__Brief__: The task calls for every entry to be printed word for word, without the images.

__Excerpted records__:
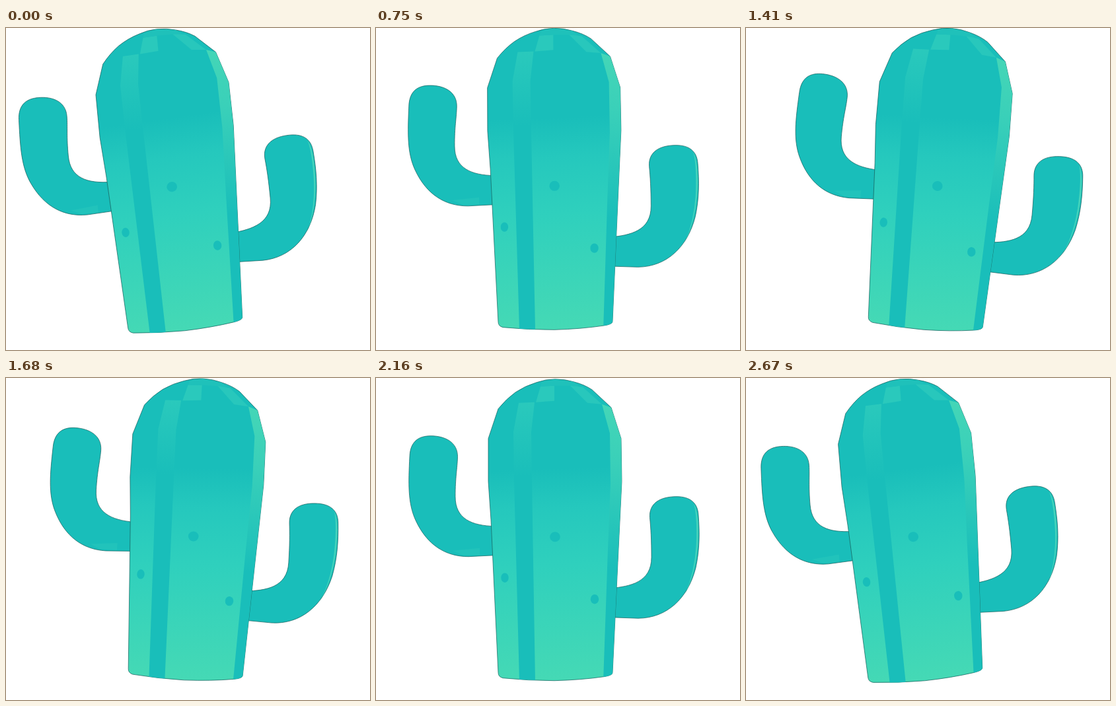
Recreate the animation shown at these times as an HTML page. Size 551x488 px, loop 2.7 s.

```html
<!DOCTYPE html>
<html lang="en">
<head>
<meta charset="utf-8">
<title>Swaying cactus</title>
<style>
  html, body { margin: 0; height: 100%; overflow: hidden; background: #fff; }
  svg { display: block; }
  .outline { stroke: #175f5c; stroke-width: .7; stroke-linejoin: round; }
</style>
</head>
<body>
<svg width="551" height="488" viewBox="0 0 551 488">
  <defs>
    <linearGradient id="skin" gradientUnits="userSpaceOnUse" x1="262" y1="0" x2="280" y2="458">
      <stop offset=".3" stop-color="#19beba"/>
      <stop offset=".43" stop-color="#25c8bd"/>
      <stop offset=".62" stop-color="#2fd0bd"/>
      <stop offset="1" stop-color="#45d9b5"/>
    </linearGradient>
    <linearGradient id="stripe" gradientUnits="userSpaceOnUse" x1="0" y1="37" x2="0" y2="150">
      <stop offset="0" stop-color="#2ac9bc"/>
      <stop offset="1" stop-color="#19beba"/>
    </linearGradient>
    <linearGradient id="edge" gradientUnits="userSpaceOnUse" x1="0" y1="40" x2="0" y2="290">
      <stop offset="0" stop-color="#44d6b7"/>
      <stop offset=".35" stop-color="#3ad0b9"/>
      <stop offset="1" stop-color="#19beba"/>
    </linearGradient>
    <clipPath id="trunk">
      <path id="trunkShape" d="M185 447 L174 215 L170 157 V92 L185 47 Q197 32 211 22 Q226 12 243 7
        Q257 2 271 2 Q286 2 299 6 Q315 10 327 18 L356 45 L371 92 L372 157 L366 280 L358 447
        Q358 451 345 453 Q310 458 270 459 Q230 459 192 455 Q185 453 185 447Z"/>
    </clipPath>
  </defs>
  <g id="cactus">
    <g fill="#19beba" class="outline">
      <path d="M180 225 C145 224 120 214 120 180 C120 150 123 138 123.500 120
        C124 98 105 88 83 88 C66 88 52 95 51 119 C49 160 48 190 60 216
        C77 253 105 271 140 271 L180 269Z"/>
      <path d="M355 319 C385 316 417 310 417 272 C417 245 416 228 414.500 212
        C413 190 430 180 455 180 C475 180 487 189 488 208 C490 235 490 260 484 288
        C472 335 440 364 397 364.500 L355 363Z"/>
    </g>
    <path d="M116 262 L157 258 V269 H132Z" fill="#21c3bb"/>
    <path d="M481 190 Q487 202 487.500 222 Q490 282 468 328 Q484 290 485 245 Q486 208 481 190Z" fill="#43d3bb"/>
    <use href="#trunkShape" fill="url(#skin)" class="outline"/>
    <g clip-path="url(#trunk)">
      <path d="M216 38 L240 37 L235 82 L236 155 L241 460 H217 L209 155 L208 82Z" fill="url(#stripe)"/>
      <path d="M249 13 L270 12 V35 L242 37Z" fill="#2ac9bc"/>
      <path d="M270 12 L294 12 L311 16 L299 6 L271 2 L251 6 L249 13Z" fill="#1fc1ba"/>
      <path d="M294 12 L313 14 L342 40 L320 38Z" fill="#28c7bc"/>
      <path d="M342 40 L356 45 L374 92 V157 L362 460 H344 L351 260 L355 160 L354 84Z" fill="url(#edge)"/>
    </g>
    <g fill="#19beba">
      <ellipse cx="271" cy="241" rx="7.800" ry="7.500"/>
      <ellipse cx="195" cy="303" rx="5.700" ry="7.200"/>
      <ellipse cx="331" cy="335.500" rx="6.200" ry="7.200"/>
    </g>
  </g>
</svg>
<script>
const LOOP = 2700, STEP = 30;
const PIVOT = { x: 272, y: 450 };
const cactus = document.getElementById('cactus');

// Lean over time: [ms, radians], joined by smooth curves.
const keys = [
  [0, -.095], [450, -.0515], [1050, .05], [1300, .1], [1410, .09],
  [1680, .061], [2160, 0], [2670, -.085], [LOOP, -.095]
];

function slope(i) {
  const before = keys[i - 1], after = keys[i + 1];
  if (!before || !after) return 0;
  const value = keys[i][1];
  if ((value - before[1]) * (after[1] - value) <= 0) return 0;
  return (after[1] - before[1]) / (after[0] - before[0]);
}

function leanAt(t) {
  const i = keys.findIndex((key, n) => n && t < key[0]) - 1;
  const [t0, a] = keys[i], [t1, b] = keys[i + 1];
  const span = t1 - t0, u = (t - t0) / span, v = 1 - u;
  return v * v * (1 + 2 * u) * a + u * u * (1 + 2 * v) * b
    + span * u * v * (v * slope(i) - u * slope(i + 1));
}

function draw(now) {
  const t = Math.floor(now % LOOP / STEP) * STEP;
  const lean = leanAt(t);
  const bob = -1 + .8 * Math.cos((t - 2360) / LOOP * 2 * Math.PI);
  cactus.setAttribute('transform',
    `matrix(1 ${lean} ${-lean} 1 ${lean * PIVOT.y} ${bob - lean * PIVOT.x})`);
}

let start;
function tick(now) {
  start ??= now;
  draw(now - start);
  requestAnimationFrame(tick);
}
draw(0);
requestAnimationFrame(tick);
</script>
</body>
</html>
```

__Response area__:
Recreate the animation shown at these times as an HTML page. Size 551x488 px, loop 2.7 s.

```html
<!DOCTYPE html>
<html lang="en">
<head>
<meta charset="utf-8">
<title>Swaying cactus</title>
<style>
  html, body { margin: 0; height: 100%; overflow: hidden; background: #fff; }
  svg { display: block; }
  .outline { stroke: #175f5c; stroke-width: .7; stroke-linejoin: round; }
</style>
</head>
<body>
<svg width="551" height="488" viewBox="0 0 551 488">
  <defs>
    <linearGradient id="skin" gradientUnits="userSpaceOnUse" x1="262" y1="0" x2="280" y2="458">
      <stop offset=".3" stop-color="#19beba"/>
      <stop offset=".43" stop-color="#25c8bd"/>
      <stop offset=".62" stop-color="#2fd0bd"/>
      <stop offset="1" stop-color="#45d9b5"/>
    </linearGradient>
    <linearGradient id="stripe" gradientUnits="userSpaceOnUse" x1="0" y1="37" x2="0" y2="150">
      <stop offset="0" stop-color="#2ac9bc"/>
      <stop offset="1" stop-color="#19beba"/>
    </linearGradient>
    <linearGradient id="edge" gradientUnits="userSpaceOnUse" x1="0" y1="40" x2="0" y2="290">
      <stop offset="0" stop-color="#44d6b7"/>
      <stop offset=".35" stop-color="#3ad0b9"/>
      <stop offset="1" stop-color="#19beba"/>
    </linearGradient>
    <clipPath id="trunk">
      <path id="trunkShape" d="M185 447 L174 215 L170 157 V92 L185 47 Q197 32 211 22 Q226 12 243 7
        Q257 2 271 2 Q286 2 299 6 Q315 10 327 18 L356 45 L371 92 L372 157 L366 280 L358 447
        Q358 451 345 453 Q310 458 270 459 Q230 459 192 455 Q185 453 185 447Z"/>
    </clipPath>
  </defs>
  <g id="cactus">
    <g fill="#19beba" class="outline">
      <path d="M180 225 C145 224 120 214 120 180 C120 150 123 138 123.500 120
        C124 98 105 88 83 88 C66 88 52 95 51 119 C49 160 48 190 60 216
        C77 253 105 271 140 271 L180 269Z"/>
      <path d="M355 319 C385 316 417 310 417 272 C417 245 416 228 414.500 212
        C413 190 430 180 455 180 C475 180 487 189 488 208 C490 235 490 260 484 288
        C472 335 440 364 397 364.500 L355 363Z"/>
    </g>
    <path d="M116 262 L157 258 V269 H132Z" fill="#21c3bb"/>
    <path d="M481 190 Q487 202 487.500 222 Q490 282 468 328 Q484 290 485 245 Q486 208 481 190Z" fill="#43d3bb"/>
    <use href="#trunkShape" fill="url(#skin)" class="outline"/>
    <g clip-path="url(#trunk)">
      <path d="M216 38 L240 37 L235 82 L236 155 L241 460 H217 L209 155 L208 82Z" fill="url(#stripe)"/>
      <path d="M249 13 L270 12 V35 L242 37Z" fill="#2ac9bc"/>
      <path d="M270 12 L294 12 L311 16 L299 6 L271 2 L251 6 L249 13Z" fill="#1fc1ba"/>
      <path d="M294 12 L313 14 L342 40 L320 38Z" fill="#28c7bc"/>
      <path d="M342 40 L356 45 L374 92 V157 L362 460 H344 L351 260 L355 160 L354 84Z" fill="url(#edge)"/>
    </g>
    <g fill="#19beba">
      <ellipse cx="271" cy="241" rx="7.800" ry="7.500"/>
      <ellipse cx="195" cy="303" rx="5.700" ry="7.200"/>
      <ellipse cx="331" cy="335.500" rx="6.200" ry="7.200"/>
    </g>
  </g>
</svg>
<script>
const LOOP = 2700, STEP = 30;
const PIVOT = { x: 272, y: 450 };
const cactus = document.getElementById('cactus');

// Lean over time: [ms, radians], joined by smooth curves.
const keys = [
  [0, -.095], [450, -.0515], [1050, .05], [1300, .1], [1410, .09],
  [1680, .061], [2160, 0], [2670, -.085], [LOOP, -.095]
];

function slope(i) {
  const before = keys[i - 1], after = keys[i + 1];
  if (!before || !after) return 0;
  const value = keys[i][1];
  if ((value - before[1]) * (after[1] - value) <= 0) return 0;
  return (after[1] - before[1]) / (after[0] - before[0]);
}

function leanAt(t) {
  const i = keys.findIndex((key, n) => n && t < key[0]) - 1;
  const [t0, a] = keys[i], [t1, b] = keys[i + 1];
  const span = t1 - t0, u = (t - t0) / span, v = 1 - u;
  return v * v * (1 + 2 * u) * a + u * u * (1 + 2 * v) * b
    + span * u * v * (v * slope(i) - u * slope(i + 1));
}

function draw(now) {
  const t = Math.floor(now % LOOP / STEP) * STEP;
  const lean = leanAt(t);
  const bob = -1 + .8 * Math.cos((t - 2360) / LOOP * 2 * Math.PI);
  cactus.setAttribute('transform',
    `matrix(1 ${lean} ${-lean} 1 ${lean * PIVOT.y} ${bob - lean * PIVOT.x})`);
}

let start;
function tick(now) {
  start ??= now;
  draw(now - start);
  requestAnimationFrame(tick);
}
draw(0);
requestAnimationFrame(tick);
</script>
</body>
</html>
```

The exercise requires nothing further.